“That’s all God?” The man glanced down at his puny physique and felt a flush of shame redden his cheeks. It doesn’t seem like a very important job, he thought. At the same time, doubt clashed with his indignation. What if I’m not strong enough to move that huge rock, he wondered.
“That is exactly what I made you to do,” God affirmed. “I will always be with you. Don’t worry, you can do all things through my strength.”
So the man set his shoulder against the stone. Day in and day out, night after long night, he pressed on. Over time, his shoulders broadened with sinewy muscle. His skin grew dark and tan at first, then weathered and ruddy. His shoulder bruised. Once or twice, he pulled back and looked at the massive rock. It hadn’t moved a millimeter.
The voice of doubt reached a fevered pitch in his mind: I’m failing. The one, seemingly insignificant thing God gave me to do and I can’t even manage that. And where is God? I thought He was going to help me—be my strength! Maybe I didn’t hear Him right. Maybe He’s not even pleased with all my work. I only wanted to be obedient. I’m sure someone else could do a better job.

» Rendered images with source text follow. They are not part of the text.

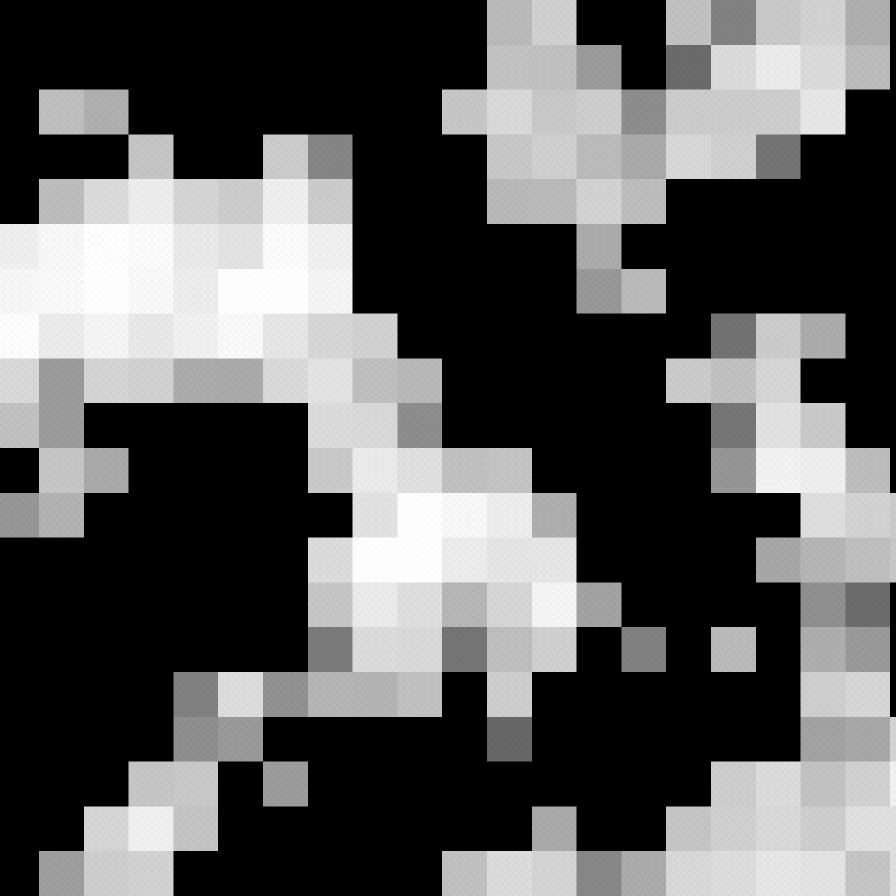
Reproduce this texture procedurally as a WebGL 2 fragment shader.

```glsl
#version 300 es
precision highp float;
// Blocky greyscale islands on black: three octaves of gradient noise are
// sampled once per square cell, cut off at a threshold, and the remainder
// is lifted by a steep power curve. A faint stipple covers the lit cells.

uniform vec2 u_resolution;
out vec4 fragColor;

// Integer hash of a lattice point, 0 to 1
float hash(vec2 p) {
  uvec2 q = uvec2(ivec2(p) + 4096) * uvec2(73856093u, 19349663u);
  uint h = q.x ^ q.y;
  h = (h ^ (h >> 15)) * 739982445u;
  h = (h ^ (h >> 12)) * 695872825u;
  return float((h ^ (h >> 15)) & 65535u) / 65535.0;
}

// Contribution of one lattice corner with a random unit gradient
float corner(vec2 lattice, vec2 toPoint) {
  float angle = 6.28319 * hash(lattice);
  return dot(vec2(cos(angle), sin(angle)), toPoint);
}

float gradientNoise(vec2 p) {
  vec2 i = floor(p), f = p - i;
  vec2 w = f * f * f * (f * (f * 6.0 - 15.0) + 10.0);
  vec2 e = vec2(1.0, 0.0);
  float low = mix(corner(i, f), corner(i + e, f - e), w.x);
  float high = mix(corner(i + e.yx, f - e.yx), corner(i + 1.0, f - 1.0), w.x);
  return mix(low, high, w.y);
}

// Grey level of a whole cell
float cellTone(vec2 cell) {
  mat2 turn = mat2(0.8, 0.6, -0.6, 0.8);
  float n = gradientNoise(cell / 6.3 + 11.37);
  n += 0.6 * gradientNoise(turn * cell / 3.1 + 37.71);
  n += 0.4 * gradientNoise(cell * turn / 1.6 + 83.23);
  float height = n / 0.25 - 0.04;
  float grey = 0.857 * pow(max(height, 0.001), 0.158);
  grey += 0.06 * (hash(cell + 517.0) - 0.5);
  return height > 0.0 ? clamp(grey, 0.4, 1.0) : 0.0;
}

void main() {
  // Four subsamples soften the cell borders
  float tone = 0.0;
  for (int k = 0; k < 4; k++) {
    vec2 offset = vec2(k & 1, k >> 1) * 0.5 - 0.25;
    vec2 p = (gl_FragCoord.xy + offset) / u_resolution.y;
    tone += 0.25 * cellTone(floor(p * 20.0 + vec2(0.13, 0.0)));
  }

  // Fine checkered stipple, proportional to brightness
  vec2 dot2 = floor(gl_FragCoord.xy / u_resolution.y * 256.0);
  float stipple = mod(dot2.x + dot2.y, 2.0) - 0.5;
  tone *= 1.0 + 0.02 * stipple;

  fragColor = vec4(vec3(tone), 1.0);
}
```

Just then, he felt a presence behind him. His Lord stood there, quietly assessing the tired man and the stone. “I’m sorry, God,” the man whispered. “I couldn’t move it even one tiny bit.”
Jesus reached out a scarred hand and tipped the man’s face up to look Him in the eyes. “What are you talking about?” He asked gently. “I never asked you to move the stone. I only asked you to push it.”
My pastor told that story in a message about finishing well. He quoted Paul in 1 Timothy 4:7, “I have fought the good fight, I have finished the race, I have kept the faith.”
My hearted perked up with his words. I’ve felt like that! For more than a decade I prayed and struggled to conquer an eating disorder. With every mistake or relapse, I felt like a failure, a worthless Christian. But, as I listened to the sermon, I felt Jesus’ presence. I turned my heart to listen.
“Daughter,” He said. “You cannot heal yourself. You assume a great burden when you expect a perfect result. You can only obey me, one day at a time. I am your healer. Can you see what good has come of your struggles? You have grown strong. You are learning to rest in me. You’ve gained some calluses and bruises, but now you are wiser too, and know me well.”
My imagination of a “perfect” recovery was just that—imagination. While full of mistakes and do-overs, I have learned much in this journey. Proverbs 24:16 “The godly may trip seven times, but they will get up again. But one disaster is enough to overthrow the wicked.”
Choosing What I Believe, by Abby Kelly
People Pleasing #1, devotional video
Table in the Darkness, book by Lee Wolfe Blum